The Ballast Water Management Convention’s discharge standards include limits on three indicator microbes that were adopted to protect public health. These limits were included at Brazil’s request after the devastating South American cholera epidemic—widely believed to have resulted from ballast water discharges—and repeated detections in ballast tanks of the bacterial strain that caused the epidemic.

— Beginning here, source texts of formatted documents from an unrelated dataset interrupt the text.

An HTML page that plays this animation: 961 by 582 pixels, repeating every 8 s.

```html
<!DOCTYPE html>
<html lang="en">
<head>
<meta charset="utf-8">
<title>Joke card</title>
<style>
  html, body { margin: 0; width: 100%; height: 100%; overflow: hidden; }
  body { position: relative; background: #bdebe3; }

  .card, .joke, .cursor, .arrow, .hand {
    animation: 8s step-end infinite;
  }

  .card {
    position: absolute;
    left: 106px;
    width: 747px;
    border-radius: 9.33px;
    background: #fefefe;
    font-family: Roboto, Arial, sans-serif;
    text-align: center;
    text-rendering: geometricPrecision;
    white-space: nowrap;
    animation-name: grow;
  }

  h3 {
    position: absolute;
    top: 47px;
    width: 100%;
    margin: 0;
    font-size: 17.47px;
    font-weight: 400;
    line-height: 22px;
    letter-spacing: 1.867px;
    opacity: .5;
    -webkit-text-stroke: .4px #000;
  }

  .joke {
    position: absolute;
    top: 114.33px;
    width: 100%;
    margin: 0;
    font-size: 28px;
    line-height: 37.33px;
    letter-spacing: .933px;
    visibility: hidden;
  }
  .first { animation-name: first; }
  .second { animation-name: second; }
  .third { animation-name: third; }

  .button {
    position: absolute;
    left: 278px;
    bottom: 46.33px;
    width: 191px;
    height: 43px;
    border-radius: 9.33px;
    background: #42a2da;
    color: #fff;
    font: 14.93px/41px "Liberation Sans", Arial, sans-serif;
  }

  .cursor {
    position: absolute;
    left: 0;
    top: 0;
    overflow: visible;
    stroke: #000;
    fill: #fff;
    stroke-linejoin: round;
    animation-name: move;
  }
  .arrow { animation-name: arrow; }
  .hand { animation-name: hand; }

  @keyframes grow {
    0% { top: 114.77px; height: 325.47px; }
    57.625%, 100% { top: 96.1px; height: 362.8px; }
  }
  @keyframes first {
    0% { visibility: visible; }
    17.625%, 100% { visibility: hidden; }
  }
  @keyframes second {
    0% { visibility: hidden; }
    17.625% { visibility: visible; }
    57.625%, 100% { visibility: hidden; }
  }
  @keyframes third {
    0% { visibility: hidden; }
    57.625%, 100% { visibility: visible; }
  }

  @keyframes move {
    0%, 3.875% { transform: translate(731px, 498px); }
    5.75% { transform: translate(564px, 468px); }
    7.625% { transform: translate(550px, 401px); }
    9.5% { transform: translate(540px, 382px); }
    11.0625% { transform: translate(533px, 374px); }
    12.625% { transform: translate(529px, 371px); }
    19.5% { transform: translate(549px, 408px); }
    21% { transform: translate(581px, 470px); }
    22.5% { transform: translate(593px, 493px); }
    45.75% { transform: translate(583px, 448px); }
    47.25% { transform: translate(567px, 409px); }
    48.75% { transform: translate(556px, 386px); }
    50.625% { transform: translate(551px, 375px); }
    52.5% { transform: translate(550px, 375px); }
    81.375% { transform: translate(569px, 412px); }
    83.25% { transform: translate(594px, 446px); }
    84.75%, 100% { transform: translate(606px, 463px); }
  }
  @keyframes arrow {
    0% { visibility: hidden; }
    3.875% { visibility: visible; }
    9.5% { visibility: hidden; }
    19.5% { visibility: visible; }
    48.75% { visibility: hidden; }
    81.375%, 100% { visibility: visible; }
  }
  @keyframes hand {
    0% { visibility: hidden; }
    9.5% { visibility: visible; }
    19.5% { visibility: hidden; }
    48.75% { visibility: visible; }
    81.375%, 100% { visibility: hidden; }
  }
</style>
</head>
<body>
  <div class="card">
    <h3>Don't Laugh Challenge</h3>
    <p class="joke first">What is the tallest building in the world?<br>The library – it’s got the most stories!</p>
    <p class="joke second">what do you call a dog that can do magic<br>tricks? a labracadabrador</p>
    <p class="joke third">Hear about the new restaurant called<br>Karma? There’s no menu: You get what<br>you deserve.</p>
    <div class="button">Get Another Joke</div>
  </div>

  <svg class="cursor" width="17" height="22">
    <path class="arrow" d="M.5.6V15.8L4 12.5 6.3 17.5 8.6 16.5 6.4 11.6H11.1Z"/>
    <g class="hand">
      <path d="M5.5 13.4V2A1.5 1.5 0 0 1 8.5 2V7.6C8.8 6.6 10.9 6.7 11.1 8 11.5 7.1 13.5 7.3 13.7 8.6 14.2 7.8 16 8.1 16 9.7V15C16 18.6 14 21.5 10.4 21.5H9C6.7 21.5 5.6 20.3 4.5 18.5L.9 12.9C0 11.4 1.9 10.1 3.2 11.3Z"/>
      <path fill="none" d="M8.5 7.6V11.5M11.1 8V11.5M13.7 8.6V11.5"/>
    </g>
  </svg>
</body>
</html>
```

In January 2015 we reported in Marine Pollution Bulletin that nearly all of the indicator microbe tests conducted during the previous 10 years under IMO’s G8 Guidelines were meaningless. The analysis is straightforward: in order to test whether a treatment system adequately reduces microbe concentrations, you must start with appropriate concentrations of those microbes in the untreated test water. At a minimum, the untreated test water must have higher concentrations than the limit that the treated water is supposed to meet. Examining all available data from type approval tests conducted since 2004, we found that the concentrations of indicator microbes in the untreated water were below the limit for treated water in 95% of the tests, and below detection limits (i.e. not a single indicator microbe was found in the samples) in nearly two-thirds of the tests.
These tests were all treated as valid tests, and the treatment systems were reported to have “passed” the tests and were granted type approval, because the G8 Guidelines don’t require any minimum concentrations of indicator microbes in the test water.
When asked about our results, officially IMO had no comment; unofficially, IMO made excuses for why it didn’t require meaningful tests. But why does IMO even require tests—and why are treatment systems certified as passing the tests—if the tests are meaningless? That wastes money, but worse, it misleads ship owners who believe that they are purchasing equipment whose efficacy has been demonstrated in tests, and misleads the public and policy makers into believing that the public’s health is protected by the BWMC.
IMO is now considering certain changes to the G8 Guidelines based on recommendations of the Correspondence Group. But although I sent copies of our paper to the IMO Secretariat and the Chair of the Correspondence Group 19 months ago, and requested that they find a way to fix this problem (we suggest various options in our paper), the issue is not even mentioned in the Correspondent Group’s report. This does a great and dangerous disservice to the public, especially in parts of the world where limited treatment of drinking water and domestic sewage leaves poor communities vulnerable to deadly outbreaks of water-borne disease.
Report: Tests of Ballast Water Treatment Systems are Flawed (New York Times online Jan 14, 2015)
Tests Used to Ensure Ships Don’t Carry Deadly Cargo Draw Sharp Criticism (Science online Jan 14, 2015)